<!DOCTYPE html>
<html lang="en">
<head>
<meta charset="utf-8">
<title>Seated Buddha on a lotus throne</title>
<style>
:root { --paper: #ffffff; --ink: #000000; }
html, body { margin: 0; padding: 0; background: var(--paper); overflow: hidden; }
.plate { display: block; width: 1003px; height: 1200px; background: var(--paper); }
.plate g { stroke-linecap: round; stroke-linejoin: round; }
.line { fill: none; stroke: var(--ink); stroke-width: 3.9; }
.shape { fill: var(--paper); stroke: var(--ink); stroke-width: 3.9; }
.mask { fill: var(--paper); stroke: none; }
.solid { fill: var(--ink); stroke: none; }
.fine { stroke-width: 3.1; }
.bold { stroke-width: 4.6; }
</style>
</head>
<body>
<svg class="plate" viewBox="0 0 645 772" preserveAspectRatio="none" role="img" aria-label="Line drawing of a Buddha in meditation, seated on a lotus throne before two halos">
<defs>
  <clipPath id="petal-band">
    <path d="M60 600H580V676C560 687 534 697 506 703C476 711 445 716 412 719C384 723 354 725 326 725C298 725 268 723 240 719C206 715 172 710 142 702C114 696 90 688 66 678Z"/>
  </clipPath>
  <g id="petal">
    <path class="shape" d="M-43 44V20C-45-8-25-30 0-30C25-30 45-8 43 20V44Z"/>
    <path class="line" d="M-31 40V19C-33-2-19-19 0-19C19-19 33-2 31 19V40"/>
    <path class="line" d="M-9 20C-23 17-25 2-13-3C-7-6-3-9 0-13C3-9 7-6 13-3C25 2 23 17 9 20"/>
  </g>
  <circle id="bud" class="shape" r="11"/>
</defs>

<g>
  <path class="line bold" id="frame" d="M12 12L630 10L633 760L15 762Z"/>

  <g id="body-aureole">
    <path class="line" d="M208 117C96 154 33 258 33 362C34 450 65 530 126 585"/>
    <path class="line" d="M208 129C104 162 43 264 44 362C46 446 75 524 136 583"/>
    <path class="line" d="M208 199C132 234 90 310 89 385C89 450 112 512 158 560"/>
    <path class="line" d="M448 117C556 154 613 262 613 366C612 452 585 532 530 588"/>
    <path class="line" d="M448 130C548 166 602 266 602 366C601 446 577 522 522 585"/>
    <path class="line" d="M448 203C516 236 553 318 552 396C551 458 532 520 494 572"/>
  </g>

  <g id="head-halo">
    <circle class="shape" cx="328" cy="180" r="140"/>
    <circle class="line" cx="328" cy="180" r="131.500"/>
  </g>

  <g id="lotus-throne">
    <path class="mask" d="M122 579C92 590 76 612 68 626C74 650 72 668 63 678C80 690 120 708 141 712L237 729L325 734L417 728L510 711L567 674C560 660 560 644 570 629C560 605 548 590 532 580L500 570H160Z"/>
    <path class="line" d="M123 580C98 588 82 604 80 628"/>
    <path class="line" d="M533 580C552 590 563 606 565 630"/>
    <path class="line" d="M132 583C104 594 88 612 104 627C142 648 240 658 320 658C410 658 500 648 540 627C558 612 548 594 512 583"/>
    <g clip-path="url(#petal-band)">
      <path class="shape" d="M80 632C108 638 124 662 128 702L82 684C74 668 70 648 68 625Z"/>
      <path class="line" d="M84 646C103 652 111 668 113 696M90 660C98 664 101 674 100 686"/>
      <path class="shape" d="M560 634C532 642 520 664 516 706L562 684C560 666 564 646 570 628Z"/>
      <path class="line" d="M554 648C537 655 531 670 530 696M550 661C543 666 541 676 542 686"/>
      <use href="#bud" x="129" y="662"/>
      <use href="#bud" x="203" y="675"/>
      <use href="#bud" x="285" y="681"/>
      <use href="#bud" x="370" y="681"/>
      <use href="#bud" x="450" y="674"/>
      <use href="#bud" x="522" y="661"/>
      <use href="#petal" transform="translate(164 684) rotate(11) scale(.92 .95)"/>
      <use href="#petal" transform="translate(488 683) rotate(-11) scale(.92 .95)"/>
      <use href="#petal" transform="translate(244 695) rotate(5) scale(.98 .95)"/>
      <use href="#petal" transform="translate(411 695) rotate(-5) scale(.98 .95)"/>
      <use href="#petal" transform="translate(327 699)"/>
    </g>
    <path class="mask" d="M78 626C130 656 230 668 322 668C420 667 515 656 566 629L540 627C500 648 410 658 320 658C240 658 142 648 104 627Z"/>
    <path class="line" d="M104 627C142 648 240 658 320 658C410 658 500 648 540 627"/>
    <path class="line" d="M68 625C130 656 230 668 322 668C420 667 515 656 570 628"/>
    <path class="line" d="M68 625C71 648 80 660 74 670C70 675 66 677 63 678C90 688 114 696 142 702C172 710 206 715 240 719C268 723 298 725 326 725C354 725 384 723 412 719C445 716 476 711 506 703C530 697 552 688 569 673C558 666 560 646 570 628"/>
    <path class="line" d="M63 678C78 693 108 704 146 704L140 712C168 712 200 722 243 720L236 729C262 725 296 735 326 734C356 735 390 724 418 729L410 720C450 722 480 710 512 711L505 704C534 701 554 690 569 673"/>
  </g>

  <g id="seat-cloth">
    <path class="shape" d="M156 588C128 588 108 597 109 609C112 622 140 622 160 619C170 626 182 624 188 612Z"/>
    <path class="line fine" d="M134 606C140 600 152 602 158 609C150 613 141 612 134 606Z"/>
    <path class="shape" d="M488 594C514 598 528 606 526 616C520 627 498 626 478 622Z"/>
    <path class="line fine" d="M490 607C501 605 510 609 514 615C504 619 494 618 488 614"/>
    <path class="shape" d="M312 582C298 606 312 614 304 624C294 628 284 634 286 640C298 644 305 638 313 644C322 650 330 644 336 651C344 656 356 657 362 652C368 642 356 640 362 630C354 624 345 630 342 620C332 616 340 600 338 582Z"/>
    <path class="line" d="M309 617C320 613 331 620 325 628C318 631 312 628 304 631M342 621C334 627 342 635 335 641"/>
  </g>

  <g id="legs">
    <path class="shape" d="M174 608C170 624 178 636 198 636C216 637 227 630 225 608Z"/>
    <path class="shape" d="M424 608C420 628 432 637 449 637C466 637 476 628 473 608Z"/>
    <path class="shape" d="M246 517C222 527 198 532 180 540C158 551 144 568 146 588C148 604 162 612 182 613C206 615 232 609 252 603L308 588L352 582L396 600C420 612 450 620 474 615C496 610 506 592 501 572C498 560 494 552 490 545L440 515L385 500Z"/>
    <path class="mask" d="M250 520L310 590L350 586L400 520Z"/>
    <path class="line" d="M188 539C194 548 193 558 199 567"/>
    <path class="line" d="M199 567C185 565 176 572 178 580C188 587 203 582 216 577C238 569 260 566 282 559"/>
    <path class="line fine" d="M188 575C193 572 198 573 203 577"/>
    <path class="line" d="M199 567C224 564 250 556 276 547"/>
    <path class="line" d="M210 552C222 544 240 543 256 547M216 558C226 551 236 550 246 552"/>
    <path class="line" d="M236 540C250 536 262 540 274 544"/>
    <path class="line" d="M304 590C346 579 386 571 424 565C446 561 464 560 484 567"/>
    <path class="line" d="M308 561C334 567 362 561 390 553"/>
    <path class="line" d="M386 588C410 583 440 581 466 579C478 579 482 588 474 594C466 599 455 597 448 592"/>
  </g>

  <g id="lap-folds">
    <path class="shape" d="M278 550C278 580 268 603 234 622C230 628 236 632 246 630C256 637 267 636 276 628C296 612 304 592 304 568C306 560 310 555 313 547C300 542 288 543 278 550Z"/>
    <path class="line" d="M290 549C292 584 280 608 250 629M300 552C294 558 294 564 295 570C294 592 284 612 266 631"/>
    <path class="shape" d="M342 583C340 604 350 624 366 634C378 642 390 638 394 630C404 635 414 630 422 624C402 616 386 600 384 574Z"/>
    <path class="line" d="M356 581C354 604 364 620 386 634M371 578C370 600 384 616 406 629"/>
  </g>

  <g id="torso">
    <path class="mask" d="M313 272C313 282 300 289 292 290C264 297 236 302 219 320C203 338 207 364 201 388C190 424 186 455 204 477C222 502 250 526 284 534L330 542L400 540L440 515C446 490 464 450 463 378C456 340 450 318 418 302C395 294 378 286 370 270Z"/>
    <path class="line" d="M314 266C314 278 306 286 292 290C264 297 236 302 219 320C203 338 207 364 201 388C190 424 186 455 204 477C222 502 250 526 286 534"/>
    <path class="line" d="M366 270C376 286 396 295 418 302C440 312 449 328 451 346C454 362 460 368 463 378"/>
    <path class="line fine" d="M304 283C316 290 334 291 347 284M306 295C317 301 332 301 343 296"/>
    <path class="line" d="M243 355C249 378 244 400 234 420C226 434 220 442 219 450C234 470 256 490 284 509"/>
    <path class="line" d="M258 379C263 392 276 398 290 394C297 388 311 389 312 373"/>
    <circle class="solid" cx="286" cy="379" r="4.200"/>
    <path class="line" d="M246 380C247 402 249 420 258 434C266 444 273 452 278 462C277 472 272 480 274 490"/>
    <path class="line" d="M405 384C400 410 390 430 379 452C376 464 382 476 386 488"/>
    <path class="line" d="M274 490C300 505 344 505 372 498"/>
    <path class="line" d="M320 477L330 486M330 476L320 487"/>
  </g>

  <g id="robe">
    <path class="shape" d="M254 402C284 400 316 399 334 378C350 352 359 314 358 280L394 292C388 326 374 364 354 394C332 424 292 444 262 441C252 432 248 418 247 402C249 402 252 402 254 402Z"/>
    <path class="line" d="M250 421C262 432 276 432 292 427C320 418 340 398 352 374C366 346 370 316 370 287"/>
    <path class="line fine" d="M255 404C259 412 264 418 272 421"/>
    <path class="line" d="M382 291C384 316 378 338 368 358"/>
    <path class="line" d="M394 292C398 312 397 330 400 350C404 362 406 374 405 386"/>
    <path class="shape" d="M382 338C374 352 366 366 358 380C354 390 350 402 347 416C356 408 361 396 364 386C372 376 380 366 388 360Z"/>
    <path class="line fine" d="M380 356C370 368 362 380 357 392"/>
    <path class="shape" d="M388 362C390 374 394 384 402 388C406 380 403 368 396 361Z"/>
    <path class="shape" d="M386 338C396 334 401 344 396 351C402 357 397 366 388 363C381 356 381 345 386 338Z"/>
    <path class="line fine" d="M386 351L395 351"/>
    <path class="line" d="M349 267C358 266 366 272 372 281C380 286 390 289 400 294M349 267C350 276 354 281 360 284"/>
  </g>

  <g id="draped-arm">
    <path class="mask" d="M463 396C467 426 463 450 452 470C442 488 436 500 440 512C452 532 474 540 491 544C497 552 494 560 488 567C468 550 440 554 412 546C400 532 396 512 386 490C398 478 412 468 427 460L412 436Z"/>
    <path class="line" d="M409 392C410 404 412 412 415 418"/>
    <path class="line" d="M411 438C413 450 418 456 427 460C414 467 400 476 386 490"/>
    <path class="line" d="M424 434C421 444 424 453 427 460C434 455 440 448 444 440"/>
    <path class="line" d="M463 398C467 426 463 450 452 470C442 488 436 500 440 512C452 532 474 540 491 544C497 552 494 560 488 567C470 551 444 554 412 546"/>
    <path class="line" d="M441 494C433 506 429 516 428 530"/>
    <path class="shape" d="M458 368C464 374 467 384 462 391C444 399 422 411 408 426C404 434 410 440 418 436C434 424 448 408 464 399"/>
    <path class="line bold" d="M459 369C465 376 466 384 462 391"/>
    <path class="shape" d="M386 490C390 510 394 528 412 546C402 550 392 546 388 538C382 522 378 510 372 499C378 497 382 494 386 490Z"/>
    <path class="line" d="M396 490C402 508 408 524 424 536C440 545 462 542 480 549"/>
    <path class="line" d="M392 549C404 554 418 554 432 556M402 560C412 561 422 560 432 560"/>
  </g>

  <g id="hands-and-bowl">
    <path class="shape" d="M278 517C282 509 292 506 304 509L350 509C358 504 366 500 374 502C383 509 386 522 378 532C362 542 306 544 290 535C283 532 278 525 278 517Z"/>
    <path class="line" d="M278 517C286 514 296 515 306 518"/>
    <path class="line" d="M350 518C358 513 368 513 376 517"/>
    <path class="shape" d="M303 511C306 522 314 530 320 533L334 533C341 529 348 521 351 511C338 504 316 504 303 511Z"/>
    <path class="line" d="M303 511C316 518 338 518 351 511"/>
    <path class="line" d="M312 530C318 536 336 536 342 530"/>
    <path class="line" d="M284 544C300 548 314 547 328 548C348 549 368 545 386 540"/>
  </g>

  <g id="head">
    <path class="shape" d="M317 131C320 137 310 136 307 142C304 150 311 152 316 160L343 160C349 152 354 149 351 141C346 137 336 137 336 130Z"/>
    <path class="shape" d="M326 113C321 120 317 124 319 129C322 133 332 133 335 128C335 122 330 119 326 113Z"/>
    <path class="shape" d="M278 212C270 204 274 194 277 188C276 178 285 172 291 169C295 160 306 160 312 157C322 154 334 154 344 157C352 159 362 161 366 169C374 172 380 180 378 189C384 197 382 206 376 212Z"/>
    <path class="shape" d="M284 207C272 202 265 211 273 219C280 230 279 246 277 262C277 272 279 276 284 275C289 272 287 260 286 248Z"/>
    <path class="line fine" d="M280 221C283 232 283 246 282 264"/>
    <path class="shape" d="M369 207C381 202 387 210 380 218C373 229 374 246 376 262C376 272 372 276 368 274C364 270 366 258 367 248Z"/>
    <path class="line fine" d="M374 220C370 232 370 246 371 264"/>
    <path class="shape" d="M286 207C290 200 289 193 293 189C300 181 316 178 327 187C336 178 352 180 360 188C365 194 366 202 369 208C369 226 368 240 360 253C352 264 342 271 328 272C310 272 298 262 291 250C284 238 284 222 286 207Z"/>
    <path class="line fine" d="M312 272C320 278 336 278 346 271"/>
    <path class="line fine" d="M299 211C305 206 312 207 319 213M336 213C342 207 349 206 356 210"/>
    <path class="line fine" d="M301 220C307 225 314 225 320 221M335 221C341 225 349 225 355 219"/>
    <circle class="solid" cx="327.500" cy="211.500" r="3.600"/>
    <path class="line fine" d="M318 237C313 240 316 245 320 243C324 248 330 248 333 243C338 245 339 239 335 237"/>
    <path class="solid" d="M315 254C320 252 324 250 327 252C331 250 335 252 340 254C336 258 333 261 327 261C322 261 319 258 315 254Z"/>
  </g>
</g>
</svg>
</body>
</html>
——————
→ **INSTRUCTIONS TO FOLLOW**
Write out exactly the lines between the start of the entries and the line containing "129C104 162 43", including that line and the first one.

→ **RESPONSE TO THIS TASK**
<!DOCTYPE html>
<html lang="en">
<head>
<meta charset="utf-8">
<title>Seated Buddha on a lotus throne</title>
<style>
:root { --paper: #ffffff; --ink: #000000; }
html, body { margin: 0; padding: 0; background: var(--paper); overflow: hidden; }
.plate { display: block; width: 1003px; height: 1200px; background: var(--paper); }
.plate g { stroke-linecap: round; stroke-linejoin: round; }
.line { fill: none; stroke: var(--ink); stroke-width: 3.9; }
.shape { fill: var(--paper); stroke: var(--ink); stroke-width: 3.9; }
.mask { fill: var(--paper); stroke: none; }
.solid { fill: var(--ink); stroke: none; }
.fine { stroke-width: 3.1; }
.bold { stroke-width: 4.6; }
</style>
</head>
<body>
<svg class="plate" viewBox="0 0 645 772" preserveAspectRatio="none" role="img" aria-label="Line drawing of a Buddha in meditation, seated on a lotus throne before two halos">
<defs>
  <clipPath id="petal-band">
    <path d="M60 600H580V676C560 687 534 697 506 703C476 711 445 716 412 719C384 723 354 725 326 725C298 725 268 723 240 719C206 715 172 710 142 702C114 696 90 688 66 678Z"/>
  </clipPath>
  <g id="petal">
    <path class="shape" d="M-43 44V20C-45-8-25-30 0-30C25-30 45-8 43 20V44Z"/>
    <path class="line" d="M-31 40V19C-33-2-19-19 0-19C19-19 33-2 31 19V40"/>
    <path class="line" d="M-9 20C-23 17-25 2-13-3C-7-6-3-9 0-13C3-9 7-6 13-3C25 2 23 17 9 20"/>
  </g>
  <circle id="bud" class="shape" r="11"/>
</defs>

<g>
  <path class="line bold" id="frame" d="M12 12L630 10L633 760L15 762Z"/>

  <g id="body-aureole">
    <path class="line" d="M208 117C96 154 33 258 33 362C34 450 65 530 126 585"/>
    <path class="line" d="M208 129C104 162 43 264 44 362C46 446 75 524 136 583"/>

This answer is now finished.